Puritans and Adventurers: Change and Persistence in Early America
"Myne Owne Ground": Race and Freedom on Virginia's Eastern Shore, 1640-1676
In English Ways: The Movement of Societies and the Transferral of English Local Law and Custom to Massachusetts Bay in the Seventeenth Century
Inside the Great House: Planter Family Life in Eighteenth-Century Chesapeake Society
In the last thirty years American colonial history has been dominated by two broad concepts. The first is that of the core and the periphery, meaning that before the Revolution the colonies were satellites revolving around the civilization centered on London; and indeed that as the eighteenth century progressed they became more rather than less like the English, both institutionally and culturally. The second idea, which has only recently come to the fore, is that of diversity, from one colony to another.
For a long while most of the research was concentrated on New England and the Puritans, so that there was no means of knowing whether or not all the colonies, from Maine to Georgia, resembled Massachusetts. It was usually assumed that they did. Now that the relative neglect of the colonies further south is being remedied, in particular by intensive work on the Chesapeake Bay area, the differences being revealed are quite astonishing. New England was extremely healthy, Virginia and Maryland lethal. New England practiced subsistence cereal agriculture; Virginia lived almost exclusively upon the lucrative cash crop of tobacco.
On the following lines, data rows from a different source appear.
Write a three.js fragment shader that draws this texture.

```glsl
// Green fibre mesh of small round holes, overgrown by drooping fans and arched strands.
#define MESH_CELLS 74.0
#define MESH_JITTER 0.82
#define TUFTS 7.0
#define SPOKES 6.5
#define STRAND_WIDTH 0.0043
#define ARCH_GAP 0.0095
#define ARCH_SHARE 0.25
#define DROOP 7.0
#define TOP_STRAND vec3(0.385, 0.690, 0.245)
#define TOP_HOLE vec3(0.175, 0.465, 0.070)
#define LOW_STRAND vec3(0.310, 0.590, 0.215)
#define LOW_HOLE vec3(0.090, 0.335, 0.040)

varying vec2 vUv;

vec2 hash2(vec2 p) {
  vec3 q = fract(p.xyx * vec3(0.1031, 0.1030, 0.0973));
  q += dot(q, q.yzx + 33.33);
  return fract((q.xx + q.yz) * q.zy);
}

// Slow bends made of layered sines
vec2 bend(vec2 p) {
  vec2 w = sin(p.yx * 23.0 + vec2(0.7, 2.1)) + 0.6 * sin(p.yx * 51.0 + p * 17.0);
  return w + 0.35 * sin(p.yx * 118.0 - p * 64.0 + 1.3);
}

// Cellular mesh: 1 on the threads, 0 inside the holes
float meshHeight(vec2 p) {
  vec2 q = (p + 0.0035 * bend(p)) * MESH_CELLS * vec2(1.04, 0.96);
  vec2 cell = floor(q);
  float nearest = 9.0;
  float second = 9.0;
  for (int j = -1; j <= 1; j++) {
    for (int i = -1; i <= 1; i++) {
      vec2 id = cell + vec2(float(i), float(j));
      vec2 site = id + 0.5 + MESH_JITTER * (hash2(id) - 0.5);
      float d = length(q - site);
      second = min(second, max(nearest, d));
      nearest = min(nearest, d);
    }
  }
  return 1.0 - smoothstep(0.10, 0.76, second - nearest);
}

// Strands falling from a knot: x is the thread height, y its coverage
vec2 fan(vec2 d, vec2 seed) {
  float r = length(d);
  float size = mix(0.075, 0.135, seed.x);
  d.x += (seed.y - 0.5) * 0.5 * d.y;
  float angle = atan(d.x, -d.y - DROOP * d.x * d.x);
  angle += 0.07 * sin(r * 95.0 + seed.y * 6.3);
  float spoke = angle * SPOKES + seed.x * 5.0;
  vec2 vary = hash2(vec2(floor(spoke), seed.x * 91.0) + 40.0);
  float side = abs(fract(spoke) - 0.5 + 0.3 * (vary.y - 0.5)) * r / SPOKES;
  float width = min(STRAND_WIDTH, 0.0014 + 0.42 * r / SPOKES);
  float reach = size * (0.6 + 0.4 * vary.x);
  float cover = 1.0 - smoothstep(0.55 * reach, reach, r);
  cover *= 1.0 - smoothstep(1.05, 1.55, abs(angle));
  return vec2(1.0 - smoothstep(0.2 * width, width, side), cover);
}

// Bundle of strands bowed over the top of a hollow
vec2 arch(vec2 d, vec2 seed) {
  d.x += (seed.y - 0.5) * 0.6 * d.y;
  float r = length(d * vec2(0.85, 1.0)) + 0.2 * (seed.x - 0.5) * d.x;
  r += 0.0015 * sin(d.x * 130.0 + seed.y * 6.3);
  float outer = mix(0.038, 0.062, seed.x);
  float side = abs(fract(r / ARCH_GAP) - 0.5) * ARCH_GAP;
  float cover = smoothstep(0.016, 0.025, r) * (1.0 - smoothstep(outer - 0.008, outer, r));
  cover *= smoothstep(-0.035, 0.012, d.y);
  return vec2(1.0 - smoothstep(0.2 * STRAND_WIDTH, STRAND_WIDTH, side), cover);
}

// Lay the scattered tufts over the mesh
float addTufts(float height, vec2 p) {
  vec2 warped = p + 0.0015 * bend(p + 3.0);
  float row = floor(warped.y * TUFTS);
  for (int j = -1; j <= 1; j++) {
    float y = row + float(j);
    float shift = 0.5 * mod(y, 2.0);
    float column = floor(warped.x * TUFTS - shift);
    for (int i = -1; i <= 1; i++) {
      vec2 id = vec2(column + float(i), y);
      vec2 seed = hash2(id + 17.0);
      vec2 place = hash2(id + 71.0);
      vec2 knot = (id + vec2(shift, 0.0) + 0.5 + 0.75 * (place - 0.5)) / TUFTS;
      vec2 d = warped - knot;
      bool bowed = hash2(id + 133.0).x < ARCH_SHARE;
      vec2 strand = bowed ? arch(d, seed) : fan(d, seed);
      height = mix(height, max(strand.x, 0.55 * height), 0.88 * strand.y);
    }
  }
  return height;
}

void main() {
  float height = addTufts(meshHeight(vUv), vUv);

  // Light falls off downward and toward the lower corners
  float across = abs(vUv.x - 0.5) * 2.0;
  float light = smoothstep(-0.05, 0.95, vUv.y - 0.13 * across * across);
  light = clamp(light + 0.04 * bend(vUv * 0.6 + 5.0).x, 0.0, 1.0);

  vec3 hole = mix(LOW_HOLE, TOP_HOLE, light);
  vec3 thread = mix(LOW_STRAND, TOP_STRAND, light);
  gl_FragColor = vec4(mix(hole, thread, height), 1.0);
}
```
The New Englanders were devoted to their families, pious, and hardworking. As Professor Breen points out in a brilliant essay, Virginians, gulled by mendacious propaganda issued by the Virginia Company about the streets of Jamestown being paved with gold, were unattached irreligious young males, who were all out to make a fast buck and quite unprepared to do any hard work to get it. Their egotistical individualism led to a distrust of others which “poisoned political institutions” and to a studied neglect of cultural institutions like colleges, schools, or churches; looking out for number one was all that mattered to them.
Starved, harassed by Indians, and torn apart by selfish intrigue, the colony barely survived. It was saved first by the unexpected discovery that tobacco grew there like a weed, and was a commodity highly prized by the English, despite King James’s prescient warning that it was very bad for the health; and second by the arrival of cargoes of black slaves and indentured white servants which relieved the propertied emigrants of the chore of having to do any work in the fields. But even in the middle of the seventeenth century, it was still not a happy society, since the sex ratio of the emigrants was about six to one, and if there is one thing needed to keep young men content, it is women.
Professor Breen’s collection of essays, Puritans and Adventurers, marks an important step in the growing sophistication and complexity of colonial history. He pays close attention to the timing of emigration to explain just what it was that the New England emigrants were trying to get away from, and therefore why they established the institutions they did. In the 1630s many English villagers and artisans were sick and tired of the financial, military, and administrative centralization which Charles and Laud were forcing down their throats. One of the mysteries about the new “consensus”…
This article is available to online subscribers only.
Please choose from one of the options below to access this article:
Purchase a print premium subscription (20 issues per year) and also receive online access to all all content on nybooks.com.
Purchase an Online Edition subscription and receive full access to all articles published by the Review since 1963.
Purchase a trial Online Edition subscription and receive unlimited access for one week to all the content on nybooks.com.